WHAT YOU NEED TO DO ▸ For the material below, return exactly the lines starting at the line containing "258C548 262 563" and ending at the line containing "358C587 356 580", both ends included, and no others.

DATASET EXTRACT ▸
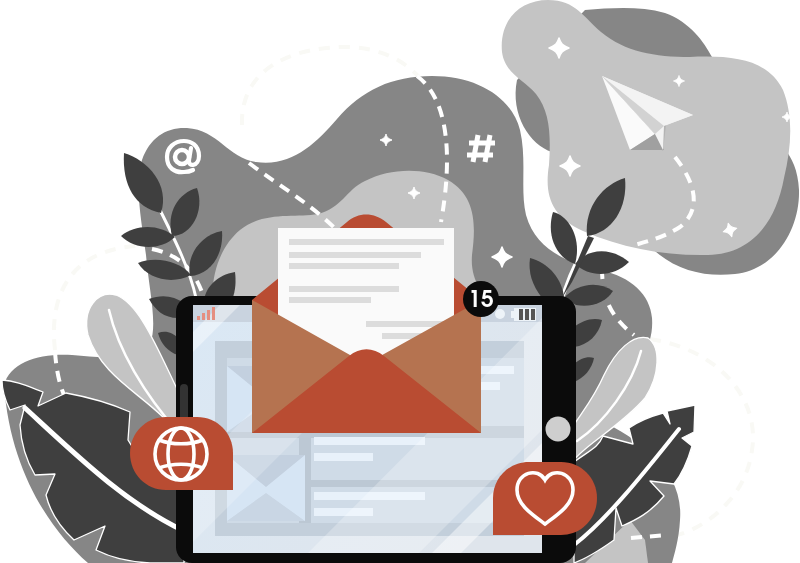
<!DOCTYPE html>
<html lang="en">
<head>
<meta charset="utf-8">
<title>Email on a tablet</title>
<style>
:root{--red:#b94c32;--tan:#b57350;--leaf:#3f3f3f;--shade:#868686;--mist:#c4c4c4;--ink:#0b0b0b;--paper:#fafafa;--line:#dcdcdc}
html,body{margin:0;background:#fff;overflow:hidden}
svg{display:block;width:800px;height:563px}
.shade{fill:var(--shade)}.mist{fill:var(--mist)}.leaf{fill:var(--leaf)}.red{fill:var(--red)}.white{fill:#fff}
.trail{fill:none;stroke:#fff;stroke-width:4;stroke-dasharray:11 8}
.faint{fill:none;stroke:#f9f9f5;stroke-width:4;stroke-dasharray:11 9}
.vein{fill:none;stroke:#fff;stroke-linecap:round}
.outline{stroke:#fff;stroke-width:1.3;stroke-linejoin:round}
.icon{fill:none;stroke:#fff;stroke-width:3.6}
.symbol{fill:#fff;font-family:"TeX Gyre Adventor","Inter",sans-serif;font-weight:700}
.count{fill:#fff;font:800 23px "TeX Gyre Adventor","Inter",sans-serif;text-anchor:middle}
</style>
</head>
<body>
<svg viewBox="0 0 800 563" role="img" aria-label="Tablet with an open envelope, plants and a paper plane">
<defs>
<linearGradient id="screen-fill" x1="0" y1="0" x2="1" y2="0.6">
<stop offset="0" stop-color="#dae8f5"/><stop offset="1" stop-color="#dfe5ec"/>
</linearGradient>
<clipPath id="screen-clip"><rect x="193" y="305" width="349" height="248"/></clipPath>
<path id="sparkle" d="M0-10C2-4 3-3 10 0C3 3 2 4 0 10C-2 4-3 3-10 0C-3-3-2-4 0-10Z" fill="#fff" stroke="#fff" stroke-width="1.5" stroke-linejoin="round"/>
<g id="thumbnail">
<rect width="78" height="66" fill="#d6e5f4"/>
<path d="M0 0H78L39 32Z" fill="#c3d0df"/>
<path d="M0 66L39 38L78 66Z" fill="#c9d6e4"/>
</g>
</defs>

<g id="backdrop">
<path class="faint" d="M242 125C240 70 290 46 350 47C385 49 405 62 420 78"/>
<path class="faint" d="M55 350C48 290 75 250 136 246"/>
<path class="faint" d="M650 339C720 350 760 400 752 450C746 500 700 533 668 537"/>
<path class="shade" d="M88 563C50 530 10 470 4 385C10 362 40 353 72 355C105 358 130 360 150 344C158 325 149 290 146 255C142 225 134 185 142 160C150 137 167 127 187 128C218 130 228 158 256 162C292 167 315 144 337 119C362 90 392 76 432 76C478 76 512 98 520 130C527 160 520 190 526 215C536 250 566 262 600 270C632 277 650 295 652 318C653 332 650 345 640 362L600 420C640 440 684 470 680 520C679 540 674 555 672 563Z"/>
<path class="mist" d="M218 330C205 290 216 250 240 230C263 211 295 218 318 214C342 208 346 190 365 181C390 168 425 167 448 180C476 196 476 225 472 255C470 280 482 295 500 310V340Z"/>
<path class="mist" d="M585 563L630 520L645 540L648 563Z"/>
<path class="trail" d="M417 76C450 100 452 160 441 222M249 163C285 190 318 208 346 240M152 249C180 255 195 270 204 298M55 352C57 378 62 396 74 413"/>
<path class="trail" d="M602 268C602 300 612 318 634 335M631 538L668 535"/>
</g>

<g id="cloud">
<path class="shade" d="M517 80C510 115 530 145 552 152L600 60L712 57C704 42 690 22 665 13C640 6 612 8 585 10Z"/>
<path class="shade" d="M640 235C665 268 700 278 735 274C775 270 800 230 799 190C798 170 792 158 784 148Z"/>
<path class="mist" d="M502 52C499 20 520 0 548 0C576 0 584 18 601 32C625 52 655 57 690 57C735 55 768 60 783 90C793 115 792 145 784 178C776 222 752 254 708 255C665 256 622 248 583 231C552 217 544 196 549 165C551 135 550 112 536 94C524 79 505 74 502 52Z"/>
<path class="trail" d="M675 157C697 185 701 210 680 227C663 238 645 242 631 246"/>
<g id="paper-plane">
<path d="M602 76L693 115L666 125Z" fill="#f3f3f3"/>
<path d="M602 76L666 125L663 151L647 138Z" fill="#b4b4b4"/>
<path d="M602 76L655 134L630 150Z" fill="#fafafa"/>
<path d="M602 76L664 126L655 134Z" fill="#dadada"/>
<path d="M630 150L655 134L664 150Z" fill="#a0a0a0"/>
<path d="M602 76L693 115L664 126L663 150L655 134Z" fill="#f3f3f3"/>
<path d="M602 76L664 126L655 134Z" fill="#d2d2d2"/>
</g>
<use href="#sparkle" x="559" y="48"/>
<use href="#sparkle" x="570" y="166"/>
<use href="#sparkle" transform="translate(679 81) scale(.55)"/>
<use href="#sparkle" transform="translate(730 230) scale(.7) rotate(-15)"/>
<use href="#sparkle" transform="translate(787 117) scale(.5)"/>
</g>

<g id="symbols">
<use href="#sparkle" x="502" y="257"/>
<use href="#sparkle" transform="translate(386 140) scale(.6)"/>
<use href="#sparkle" transform="translate(414 193) scale(.6)"/>
<g class="icon" stroke-linecap="round">
<circle cx="182" cy="157" r="7" stroke-width="4.5"/>
<path d="M191 148L189 160C188 168 199 166 199 156C199 145 191 141 184 141C174 141 167 148 167 157C167 168 175 173 184 172C188 172 191 171 193 170" stroke-width="4.2"/>
<path d="M478 135L473 162M490 135L485 162M469 143H495M467 155H493" stroke-width="5" stroke-linecap="butt"/>
</g>
</g>

<g id="left-plants">
<path class="vein" d="M160 210C175 240 190 270 196 298" stroke-width="3"/>
<g class="leaf">
<path d="M124 153C148 160 170 185 161 213C135 208 122 185 124 153Z"/>
<path d="M197 188C178 193 166 213 172 236C192 236 205 210 197 188Z"/>
<path d="M121 236C136 224 160 224 175 237C160 251 135 250 121 236Z"/>
<path d="M222 231C200 235 186 256 190 276C210 275 224 255 222 231Z"/>
<path d="M138 263C155 256 180 261 191 275C172 285 148 279 138 263Z"/>
<path d="M235 272C217 275 206 287 204 300H232C236 290 236 280 235 272Z"/>
<path d="M149 299C162 294 174 296 184 303L178 318C164 318 155 310 149 299Z"/>
<path d="M158 333C166 330 173 333 178 338V355C168 352 161 344 158 333Z"/>
</g>
<path class="mist outline" d="M180 440C160 400 104 385 88 335C82 308 98 290 116 295C140 304 158 350 180 395Z"/>
<path class="vein" d="M109 310C118 350 145 395 178 432" stroke-width="2.5"/>
<path class="leaf outline" d="M2 380C16 381 27 386 43 392L38 406L66 393C88 397 110 403 130 412L128 440C145 470 175 480 184 500V563H150C130 562 112 558 96 550L105 526L74 540C60 527 50 512 46 495L55 474L35 475C26 460 21 442 20 425L25 405L10 410C5 400 2 390 2 380Z"/>
<path class="vein" d="M25 408C75 454 125 503 184 531" stroke-width="5"/>
</g>

<g id="right-plants">
<path class="vein" d="M590 236C576 260 568 280 562 298" stroke-width="4"/>
<g class="leaf">
<path d="M625 178C604 184 584 206 587 236C612 233 628 208 625 178Z"/>
<path d="M553 212C570 216 582 240 575 264C556 258 546 235 553 212Z"/>
<path d="M629 262C611 247 588 248 575 264C590 278 614 277 629 262Z"/>
<path d="M530 258C548 262 563 280 564 298H542C532 285 528 272 530 258Z"/>
<path d="M613 291C598 280 576 284 564 298L576 305C592 308 606 302 613 291Z"/>
<path d="M602 320C592 317 582 321 574 327V347C588 345 599 335 602 320Z"/>
<path d="M594 358C587 356 580 359 574 364V382C584 378 592 369 594 358Z"/>
<path d="M588 236L594 238L572 282L562 298Z"/>
</g>
<path class="mist outline" d="M574 460C585 445 622 425 645 398C660 375 661 347 648 338C633 334 616 350 604 375C594 398 580 415 574 425Z"/>
<path class="vein" d="M641 351C632 385 605 422 577 441" stroke-width="2.5"/>
<path class="leaf outline" d="M574 563V462C590 450 598 448 603 436L633 444L629 428C640 420 652 416 663 413L670 424L667 411L695 405L694 432L682 438L692 446C688 460 682 474 674 484L650 481L664 496C650 513 636 520 622 526L616 508L614 540C600 550 588 558 574 563Z"/>
<path class="vein" d="M679 429C650 465 610 517 574 545" stroke-width="4"/>
</g>

<g id="tablet">
<rect x="176" y="296" width="400" height="267" rx="16" fill="var(--ink)"/>
<rect x="180" y="384" width="8" height="38" rx="4" fill="#333"/>
<circle cx="558" cy="429" r="12.5" fill="#cecece"/>
<g id="inbox" clip-path="url(#screen-clip)">
<rect x="193" y="305" width="349" height="248" fill="url(#screen-fill)"/>
<rect x="193" y="305" width="349" height="17" fill="#c9d3df"/>
<rect x="215" y="341" width="309" height="195" fill="#c3cfdb"/>
<rect x="227" y="358" width="297" height="165" fill="#cfdbe7"/>
<path d="M227 432H524M305 358V523" fill="none" stroke="#bcc8d4" stroke-width="12"/>
<rect x="305" y="480" width="219" height="7" fill="#bcc8d4"/>
<use href="#thumbnail" x="227" y="366"/>
<use href="#thumbnail" x="227" y="455"/>
<g fill="#e8f1fa">
<rect x="314" y="437" width="111" height="8"/><rect x="314" y="453" width="59" height="8"/>
<rect x="314" y="492" width="111" height="8"/><rect x="314" y="508" width="59" height="8"/>
<rect x="480" y="366" width="34" height="8"/><rect x="480" y="382" width="20" height="8"/>
</g>
<path d="M308 553L542 318V430L419 553Z" fill="#fff" opacity=".25"/>
<path d="M432 553L542 443V472L461 553Z" fill="#fff" opacity=".45"/>
<path d="M193 470L358 305H430L193 542Z" fill="#fff" opacity=".2"/>
<path d="M193 332L220 305H240L193 352Z" fill="#fff" opacity=".4"/>
</g>
<g id="status-bar">
<path d="M197 320V316H200V320ZM202 320V313H205V320ZM207 320V310H210V320ZM212 320V307H215V320Z" fill="#e58e80"/>
<circle cx="500" cy="314" r="5" fill="#edf3f8"/>
<path d="M511 311H514V308H536V321H514V318H511Z" fill="#edf3f8"/>
<path d="M519 309H523V320H519ZM525 309H529V320H525ZM531 309H535V320H531Z" fill="#555"/>
</g>
</g>

<g id="envelope">
<path class="red" d="M252 300L347 222C358 212 374 212 386 222L481 300V380H252Z"/>
<g id="letter">
<rect x="278" y="228" width="176" height="150" fill="var(--paper)"/>
<g fill="var(--line)">
<rect x="289" y="239" width="155" height="6"/><rect x="289" y="252" width="132" height="6"/><rect x="289" y="263" width="110" height="6"/>
<rect x="289" y="286" width="110" height="6"/><rect x="289" y="297" width="82" height="6"/>
<rect x="366" y="321" width="78" height="6"/><rect x="382" y="333" width="62" height="6"/>
</g>
</g>
<path d="M252 300L366 364L481 300V433H252Z" fill="var(--tan)"/>
<path class="red" d="M252 433L349 356C360 347 373 347 384 356L481 433Z"/>
</g>

<g id="unread-badge">
<circle cx="481" cy="299" r="18" fill="var(--ink)"/>
<text class="count" x="481" y="307">15</text>
</g>

<g id="globe-bubble">
<path class="red" d="M166 417H197C217 417 233 433 233 453V490H166C146 490 130 474 130 453C130 433 146 417 166 417Z"/>
<g class="icon">
<circle cx="181" cy="454" r="26"/>
<ellipse cx="181" cy="454" rx="13" ry="26"/>
<path d="M159 440C172 445 190 445 203 440M159 468C172 463 190 463 203 468"/>
</g>
</g>

<g id="heart-bubble">
<path class="red" d="M529 462H561C581 462 597 478 597 498C597 519 581 535 561 535H493V498C493 478 509 462 529 462Z"/>
<path class="icon" d="M545 524C533 515 517 505 517 490C517 472 538 467 545 480C552 467 573 472 573 490C573 505 557 515 545 524Z" stroke-width="5"/>
</g>
</svg>
</body>
</html>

SOLUTION ▸
<path d="M530 258C548 262 563 280 564 298H542C532 285 528 272 530 258Z"/>
<path d="M613 291C598 280 576 284 564 298L576 305C592 308 606 302 613 291Z"/>
<path d="M602 320C592 317 582 321 574 327V347C588 345 599 335 602 320Z"/>
<path d="M594 358C587 356 580 359 574 364V382C584 378 592 369 594 358Z"/>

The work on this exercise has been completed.